Cyber squadron coming to Battle Creek Air Guard base
Battle Creek, Mich. – After nearly closing 12 years ago, the Battle Creek Air National Guard Base took another breath of new life earlier this month.
Two United States senators and state and local guard officials were among those who attended an activation ceremony for the 272nd Cyber Operations Squadron, completing the transformation of the missions at the 60-year-old base.
“Just a handful of years ago we were not sure what we were going to be,” said Maj. Gen. Gregory Vadnais, adjutant general of the Michigan Department of Military and Veterans Affairs. “We have been working with the Air National Guard and here we are and it is a good thing.
“Ten years of churn and it’s over,” he told a standing-room crowd of current and former air guard personnel.
“We can focus on our mission and have the most relevant mission sets that there are in the United States Air Force. That is a good thing and that is as it should be,” Vadnais said.
Vadnais was one of several speakers to praise the work of members of the 110th Attack Wing in their long effort to create the Cyber Operations Squadron.
And he reminded the audience that in 2005 the facility was nearly closed by the Base Realignment and Closure Commission.
The Air Guard no longer has airplanes in Battle Creek, but has spent millions of dollars refurbishing or rebuilding base facilities and has added new missions including the Cyber Squadron and the MQ-9 “Reaper” Remotely Piloted Aircraft, which are flown in other parts of the world by pilots in Battle Creek.
The activation of the new cyber squadron will mean 70 full-time positions at the base and that the Battle Creek facility is more than a training center.
“We are more unique than other mission sets,” said Maj. Daniel Guy, commander of the 272nd Cyber Operations Squadron.
“We are 24/7 and 365 days a year and that is unique to an Air National Guard Base.

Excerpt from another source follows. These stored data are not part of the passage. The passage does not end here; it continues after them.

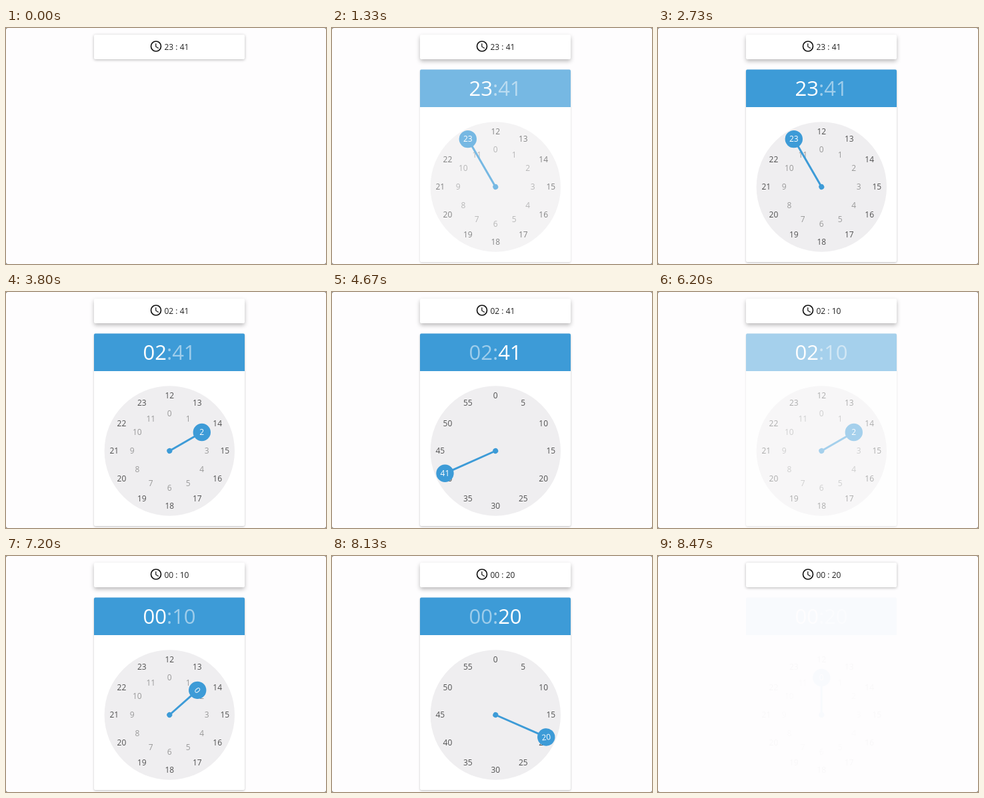
An HTML page that plays this animation: 480x355 px, repeating every 9.99 s.

```html
<!DOCTYPE html>
<html lang="en">
<head>
<meta charset="utf-8">
<title>Time picker</title>
<style>
  html, body { margin: 0; width: 100%; height: 100%; overflow: hidden; background: #777; }
  #stage { position: relative; width: 480px; height: 355px; overflow: hidden; background: #fefdfe; border-radius: 3px; }
  .card { position: absolute; left: 132px; width: 226px; background: #fff; border-radius: 2px; }
  #field { top: 10px; height: 37px; box-shadow: 0 1px 4px rgba(0,0,0,.28); }
  #field.hover { box-shadow: 0 3px 6px rgba(0,0,0,.27); }
  #panel { position: absolute; inset: 0; opacity: 0; }
  #panel .card { top: 62.5px; height: 289px; box-shadow: 0 1px 3px rgba(0,0,0,.25); }
  svg { position: absolute; left: 0; top: 0; }
  text { font: 12px "Open Sans", "Noto Sans", sans-serif; white-space: pre; }
  .mid { text-anchor: middle; }
  #head { font-size: 31px; fill: #fff; }
  .outer { fill: #505050; }
  .inner { fill: #999; }
</style>
</head>
<body>
<div id="stage">
  <div id="field" class="card"></div>
  <svg width="480" height="355">
    <g transform="translate(215 17.5) scale(.833)">
      <circle cx="12" cy="12" r="9" fill="none" stroke="#111" stroke-width="2"/>
      <path d="M11 7h1.5v5.25l4.5 2.67-.75 1.23L11 13z" fill="#111"/>
    </g>
    <text id="value" x="237.5" y="33" fill="#222"></text>
  </svg>
  <div id="panel">
    <div class="card"></div>
    <svg width="480" height="355">
      <path d="M132 119V64.5q0-2 2-2h222q2 0 2 2V119z" fill="#3d9bd7"/>
      <text id="head" class="mid" x="245" y="102"><tspan id="hh"></tspan><tspan id="colon" fill-opacity=".5">:</tspan><tspan id="mm"></tspan></text>
      <g transform="translate(245.3 239)">
        <circle r="97.7" fill="#efeef0"/>
        <g id="hours"></g>
        <g id="minutes"></g>
        <g id="hand" fill="#3d9bd7">
          <circle r="4"/>
          <line id="arm" stroke="#3d9bd7" stroke-width="3"/>
          <g id="knob">
            <circle r="13.2"/>
            <text id="label" class="mid" y="4.3" fill="#fff"></text>
          </g>
        </g>
      </g>
    </svg>
  </div>
</div>
<script>
const LOOP = 9990, STEP = 1000 / 15, OUTER = 83, INNER = 56;
const $ = id => document.getElementById(id);

// start, target angle, radius, label, duration
const moves = [
  [0, -30, OUTER, '23', 0],
  [3170, 60, INNER, '2', 550],
  [3850, 246, OUTER, '41', 600],
  [4690, 60, OUTER, '10', 450],
  [5180, 60, INNER, '2', 0],
  [7000, 0, INNER, '0', 550],
  [7550, 60, OUTER, '10', 330],
  [7880, 120, OUTER, '20', 360],
  [8330, 0, INNER, '0', 0]
];
const hourSteps = [[0, '23'], [3170, '02'], [7000, '00']];
const minuteSteps = [[0, '41'], [4690, '10'], [7880, '20']];
const views = [[0, 'hours'], [3850, 'minutes'], [5180, 'hours'], [7550, 'minutes'], [8330, 'hours']];
const fade = [
  [0, 0], [1270, 0], [1333, .7], [1400, .88], [1533, 1],
  [5140, 1], [5333, 0], [6133, 0], [6200, .46], [6400, .9], [6533, 1],
  [8270, 1], [8466, .03], [LOOP, .03]
];

const lastIndex = (table, t) => table.findLastIndex(row => row[0] <= t);
const current = (table, t) => table[lastIndex(table, t)];
const ease = p => p < .5 ? 4 * p ** 3 : 1 - (2 - 2 * p) ** 3 / 2;
const polar = (deg, r) => [r * Math.sin(deg * Math.PI / 180), -r * Math.cos(deg * Math.PI / 180)];

function lerp(table, t) {
  const i = Math.min(lastIndex(table, t), table.length - 2);
  const [t0, a] = table[i], [t1, b] = table[i + 1];
  return a + (b - a) * (t - t0) / (t1 - t0);
}

function ring(group, r, cls, name) {
  for (let i = 0; i < 12; i++) {
    const [x, y] = polar(i * 30, r);
    const el = document.createElementNS('http://www.w3.org/2000/svg', 'text');
    el.setAttribute('class', 'mid ' + cls);
    el.setAttribute('x', x);
    el.setAttribute('y', y + 4.3);
    el.textContent = name(i);
    group.append(el);
  }
}

function drawHand(t) {
  const i = lastIndex(moves, t);
  const [start, target, r, label, dur] = moves[i];
  const from = i ? moves[i - 1][1] : target;
  const p = dur ? ease(Math.min(1, (t - start) / dur)) : 1;
  const angle = from + (target - from) * p;
  $('hand').setAttribute('transform', `rotate(${angle})`);
  $('arm').setAttribute('y2', -r);
  $('knob').setAttribute('transform', `translate(0 ${-r}) rotate(${-target})`);
  $('label').textContent = label;
}

function render(t) {
  const h = current(hourSteps, t)[1], m = current(minuteSteps, t)[1];
  const [since, view] = current(views, t);
  const onMinutes = view === 'minutes';
  $('value').textContent = `${h} : ${m}`;
  $('hh').textContent = h;
  $('mm').textContent = m;
  $('hh').setAttribute('fill-opacity', onMinutes ? .5 : 1);
  $('mm').setAttribute('fill-opacity', onMinutes ? 1 : .5);
  const shown = onMinutes ? Math.min(1, (t - since) / 250) : 0;
  $('minutes').setAttribute('opacity', shown);
  $('hours').setAttribute('opacity', 1 - shown);
  $('field').classList.toggle('hover', t > 1300 && t < 8300);
  $('panel').style.opacity = lerp(fade, t);
  drawHand(t);
}

ring($('hours'), OUTER, 'outer', i => i + 12);
ring($('hours'), INNER, 'inner', i => i);
ring($('minutes'), OUTER, 'outer', i => i * 5);

const begin = performance.now();
function tick() {
  const t = (performance.now() - begin) % LOOP;
  render(Math.min(LOOP, Math.floor((t + 4) / STEP) * STEP));
  requestAnimationFrame(tick);
}
tick();
</script>
</body>
</html>
```
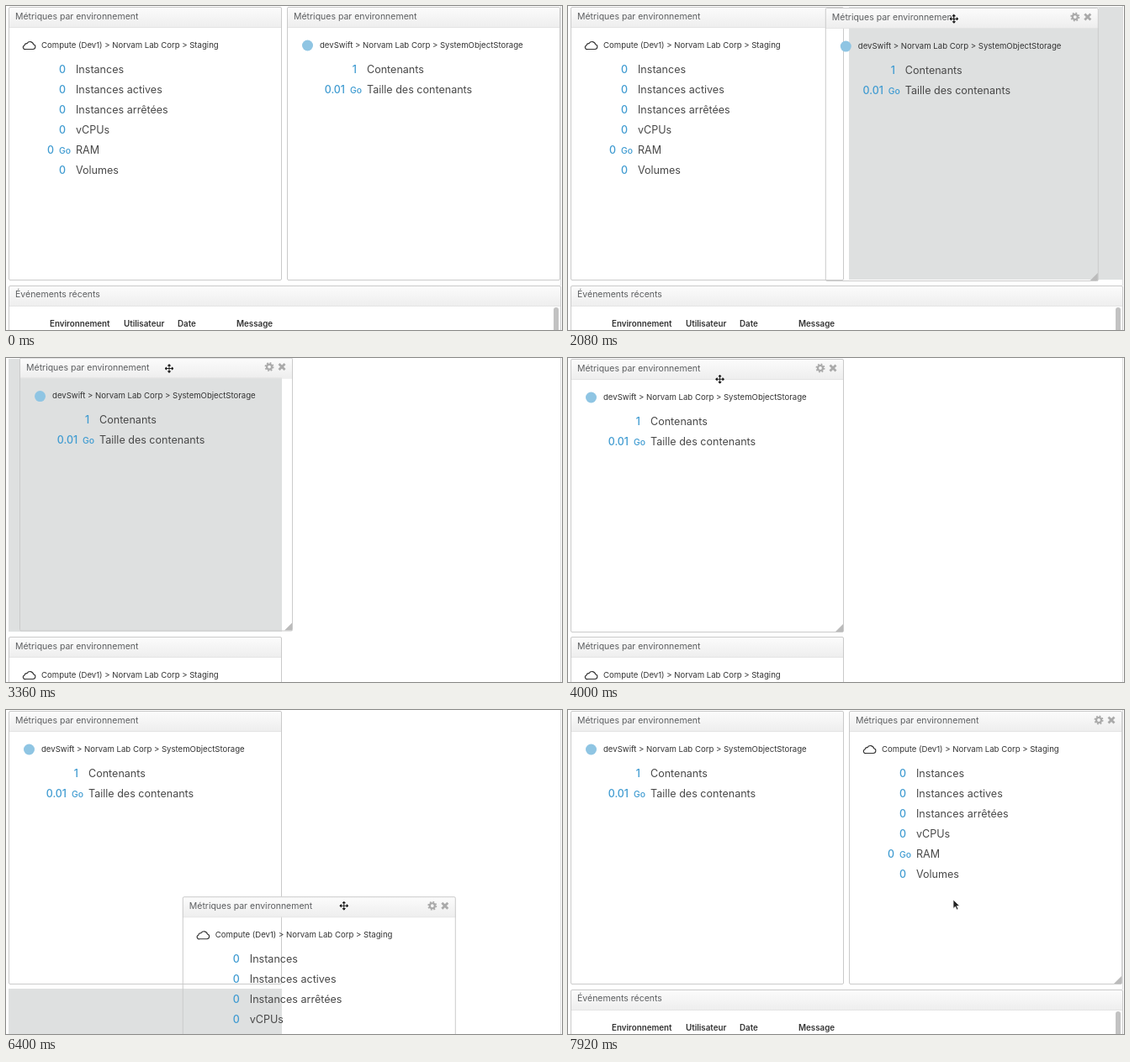
Write an HTML page that moves like this. It is 661 by 386 pixels and loops after 8 s.

```html
<!DOCTYPE html>
<html lang="fr">
<head>
<meta charset="utf-8">
<title>Tableau de bord</title>
<style>
html, body { margin: 0; width: 661px; height: 386px; overflow: hidden; background: #fff; }
svg { display: block; font-family: Inter, "Open Sans", sans-serif; }
.frame { fill: none; stroke: #cacaca; }
.title { font-size: 10.5px; fill: #5c5e60; }
.crumb { font-size: 9.58px; fill: #333; }
.label { font-size: 12.55px; fill: #484848; }
.value { font-size: 12.4px; font-weight: 500; fill: #3f9bd1; text-anchor: end; }
.unit { font-size: 10.4px; font-weight: 500; fill: #3f9bd1; text-anchor: end; }
.col { font-size: 9.8px; font-weight: 600; fill: #333; }
</style>
</head>
<body>
<svg id="stage" width="661" height="386" viewBox="0 0 661 386">
  <defs>
    <linearGradient id="bar" x2="0" y2="1">
      <stop stop-color="#fcfcfc"/><stop offset="1" stop-color="#eee"/>
    </linearGradient>
  </defs>
  <path d="M659.5 0V386" stroke="#ddd"/>
</svg>
<script>
const stage = document.getElementById('stage');
const LOOP = 8000, STEP = 80;

function add(parent, tag, attrs = {}, text = '') {
  const el = document.createElementNS('http://www.w3.org/2000/svg', tag);
  for (const k in attrs) el.setAttribute(k, attrs[k]);
  el.textContent = text;
  parent.append(el);
  return el;
}
const write = (g, cls, x, y, text) => add(g, 'text', { class: cls, x, y }, text);
const place = (el, [x, y]) => el.setAttribute('transform', `translate(${x} ${y})`);
const show = (el, on) => el.setAttribute('visibility', on ? 'visible' : 'hidden');

const within = (t, a, b) => t >= a && t < b;
const ramp = (t, a, b) => Math.min(1, Math.max(0, (t - a) / (b - a)));
const ease = (t, a, b) => { const u = ramp(t, a, b); return u * u * (3 - 2 * u); };
const mix = (p, q, f) => p.map((v, i) => v + (q[i] - v) * f);
const shift = ([x, y], dx, dy) => [x + dx, y + dy];

function panel(title, width, titleY = 15) {
  const g = add(stage, 'g');
  g.body = add(g, 'rect', { width, height: 325, fill: '#fff' });
  add(g, 'rect', { width, height: 24, fill: 'url(#bar)' });
  add(g, 'path', { d: `M0 24.5H${width}`, stroke: '#e4e4e4' });
  add(g, 'rect', { class: 'frame', x: .5, y: .5, width: width - 1, height: 325, rx: 1.5 });
  write(g, 'title', 8, titleY, title);
  return g;
}

function metrics(crumb, labelX, rows) {
  const g = panel('Métriques par environnement', 325);
  write(g, 'crumb', 39, 48.5, crumb);
  rows.forEach(([value, label, unit], i) => {
    const y = 78.5 + 24 * i;
    write(g, 'value', labelX - (unit ? 26 : 12), y, value);
    if (unit) write(g, 'unit', labelX - 6, y, unit);
    write(g, 'label', labelX, y, label);
  });
  const tools = g.tools = add(g, 'g', { fill: 'none', stroke: '#aaa' });
  add(tools, 'circle', { cx: 297, cy: 11, r: 3, 'stroke-width': 2.2 });
  add(tools, 'circle', { cx: 297, cy: 11, r: 4.6, 'stroke-width': 1.8, 'stroke-dasharray': '1.8 1.813' });
  add(tools, 'path', { d: 'M308.5 7.5l7 7m0-7l-7 7', 'stroke-width': 2.8 });
  add(tools, 'path', { d: 'M324 316v9h-9z', fill: '#bbb', stroke: 'none' });
  return g;
}

const events = panel('Événements récents', 657, 14);
[[49, 'Environnement'], [137, 'Utilisateur'], [201, 'Date'], [271, 'Message']]
  .forEach(([x, name]) => write(events, 'col', x, 48.5, name));
add(events, 'rect', { x: 648, y: 26, width: 6, height: 90, rx: 3, fill: '#c2c2c2' });

const compute = metrics('Compute (Dev1) > Norvam Lab Corp > Staging', 80, [
  ['0', 'Instances'], ['0', 'Instances actives'], ['0', 'Instances arrêtées'],
  ['0', 'vCPUs'], ['0', 'RAM', 'Go'], ['0', 'Volumes']]);
add(compute, 'path', {
  d: 'M20.5 50.5h8.6a2.9 2.9 0 0 0 .6-5.7a4.2 4.2 0 0 0-7.7-1.2a2.8 2.8 0 0 0-3 2.4a2.3 2.3 0 0 0 1.5 4.5z',
  fill: 'none', stroke: '#333', 'stroke-width': 1.1 });

const storage = metrics('devSwift > Norvam Lab Corp > SystemObjectStorage', 95, [
  ['1', 'Contenants'], ['0.01', 'Taille des contenants', 'Go']]);
add(storage, 'circle', { cx: 24.5, cy: 46, r: 6.5, fill: '#8fc5e3' });

const slot = add(stage, 'rect', { width: 325, height: 325, fill: '#dee0e0' });

const pointer = add(stage, 'g');
const shapes = {
  arrow: add(pointer, 'path', { d: 'M0 0v10.5l2.5-2.3l1.7 3.8l1.8-.8l-1.7-3.7h3.4z', fill: '#222', stroke: '#fff', 'stroke-width': .7 }),
  move: add(pointer, 'path', { d: 'M-4 0H4M0-4V4M-5 0l1.7-1.5v3zM5 0l-1.7-1.5v3zM0-5l-1.5 1.7h3zM0 5l-1.5-1.7h3z', fill: '#111', stroke: '#111', 'stroke-width': .9 }),
  beam: add(pointer, 'path', { d: 'M-2.5-5.5Q0-5.5 0-4Q0-5.5 2.5-5.5M0-4V4M-2.5 5.5Q0 5.5 0 4Q0 5.5 2.5 5.5', fill: 'none', stroke: '#222' })
};

// Grid cells a widget can rest in
const LEFT = [3, 1], RIGHT = [334, 1], BELOW = [3, 332];

// Dragged left with a slight arc, then snapped into its cell
function storageAt(t) {
  const held = mix(RIGHT, [16, -.5], ease(t, 1790, 3370));
  const arc = 2.2 * Math.sin(Math.PI * ramp(t, 1790, 3370));
  return mix(shift(held, 0, arc), LEFT, ease(t, 3520, 3760));
}

// Pushed down, dragged to the right with a pause, then snapped
function computeAt(t) {
  if (t < 5600) return mix(LEFT, BELOW, ease(t, 2400, 2720));
  return mix(mix(BELOW, [344, 151], ease(t, 5600, 7000)), RIGHT, ease(t, 7120, 7520));
}

const eventsAt = t => [3, 333 + 332 * (ease(t, 2400, 2640) - ease(t, 7120, 7520))];

const slotAt = t => t < 4000 ? mix(RIGHT, LEFT, ease(t, 2560, 2820)) : mix(BELOW, RIGHT, ease(t, 6400, 6720));

// The first widget trails the pointer by 120 ms
const holdStorage = t => shift(storageAt(t + 120), 178, 13);
const holdCompute = t => shift(computeAt(t), 192, 11);

function pointerAt(t) {
  const title = [168, 342];
  if (t < 1520) return mix([592, -14], holdStorage(0), ease(t, 480, 1120));
  if (t < 4640) return mix(holdStorage(t), title, ease(t, 3920, 4640));
  if (t < 5600) return mix(title, holdCompute(t), ease(t, 5120, 5280));
  return mix(holdCompute(t), [458, 226], ease(t, 7520, 7920));
}

function pointerKind(t) {
  if (t < 560) return '';
  if (within(t, 4640, 5200)) return 'beam';
  return within(t, 960, 4080) || within(t, 5200, 7600) ? 'move' : 'arrow';
}

let front;
function raise(active, other) {
  if (front === active) return;
  front = active;
  stage.append(events, other, slot, active, pointer);
}

function draw(now) {
  const t = Math.floor(now % LOOP / STEP) * STEP;
  const dragStorage = within(t, 1520, 3760), dragCompute = within(t, 5680, 7440);
  if (t < 4000) raise(storage, compute); else raise(compute, storage);

  place(storage, storageAt(t));
  place(compute, computeAt(t));
  place(events, eventsAt(t));
  place(slot, slotAt(t));
  place(pointer, pointerAt(t));

  show(storage.body, !dragStorage);
  show(compute.body, !dragCompute);
  show(slot, dragStorage || dragCompute);
  show(storage.tools, within(t, 640, 4560));
  show(compute.tools, within(t, 5200, 6560) || t >= 7520);

  const kind = pointerKind(t);
  for (const k in shapes) show(shapes[k], k === kind);
}

const start = performance.now();
(function tick() {
  draw(performance.now() - start);
  requestAnimationFrame(tick);
})();
</script>
</body>
</html>
```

Along with the MQ-9s, we are a fully operational guard base. While others are for training, we are about one-third full time.”
The squadron is one of 12 cyber units in the Air National Guard and is designed to help defend the Department of Defense against cyberattacks, Guy told the Battle Creek Enquirer.
“We look at different network sets and any anomalies and try to harden that network and make it more secure,” he said.
Sen. Debbie Stabenow, D-Michigan, spoke to the group at the ceremony.
“Not all battles happen on the ground or in the air. We have new chapters and new missions and once again you are at the front of it. We know the threats that the airmen had in World War II are not the threats of today and they could not dream of the threats we have today.”
And Sen. Gary Peters, D-Michigan, called the activation a “new unit and new chapter in the history of the 110th.
“The face of warfare will change in dramatic ways in the next 10 years that we may not fully comprehend. Two areas at the forefront are two areas that the 110th is involved in.”
He said he was recently in Afghanistan and saw the MQ-9 fly while talking to the pilot who was in a command center in Battle Creek.
“We are doing it every single day right here in Battle Creek, Michigan,” he said.
Peters said those assigned to the cyber squadron are “making sure the networks are secure and impervious to attacks.”
“Those attacks will increase and the very first volley will be a cyberattack and this unit will be the first line of defense when that attack occurs. You will be on the front line.”
Col. Bryan Teff, base commander, praised the work of the cyber unit, which was an idea nine years ago and created since 2015.
“That usually takes years and years,” he said. “You have done a great job. This is the closure of 10 years of transition for the wing. This is a great day for us.”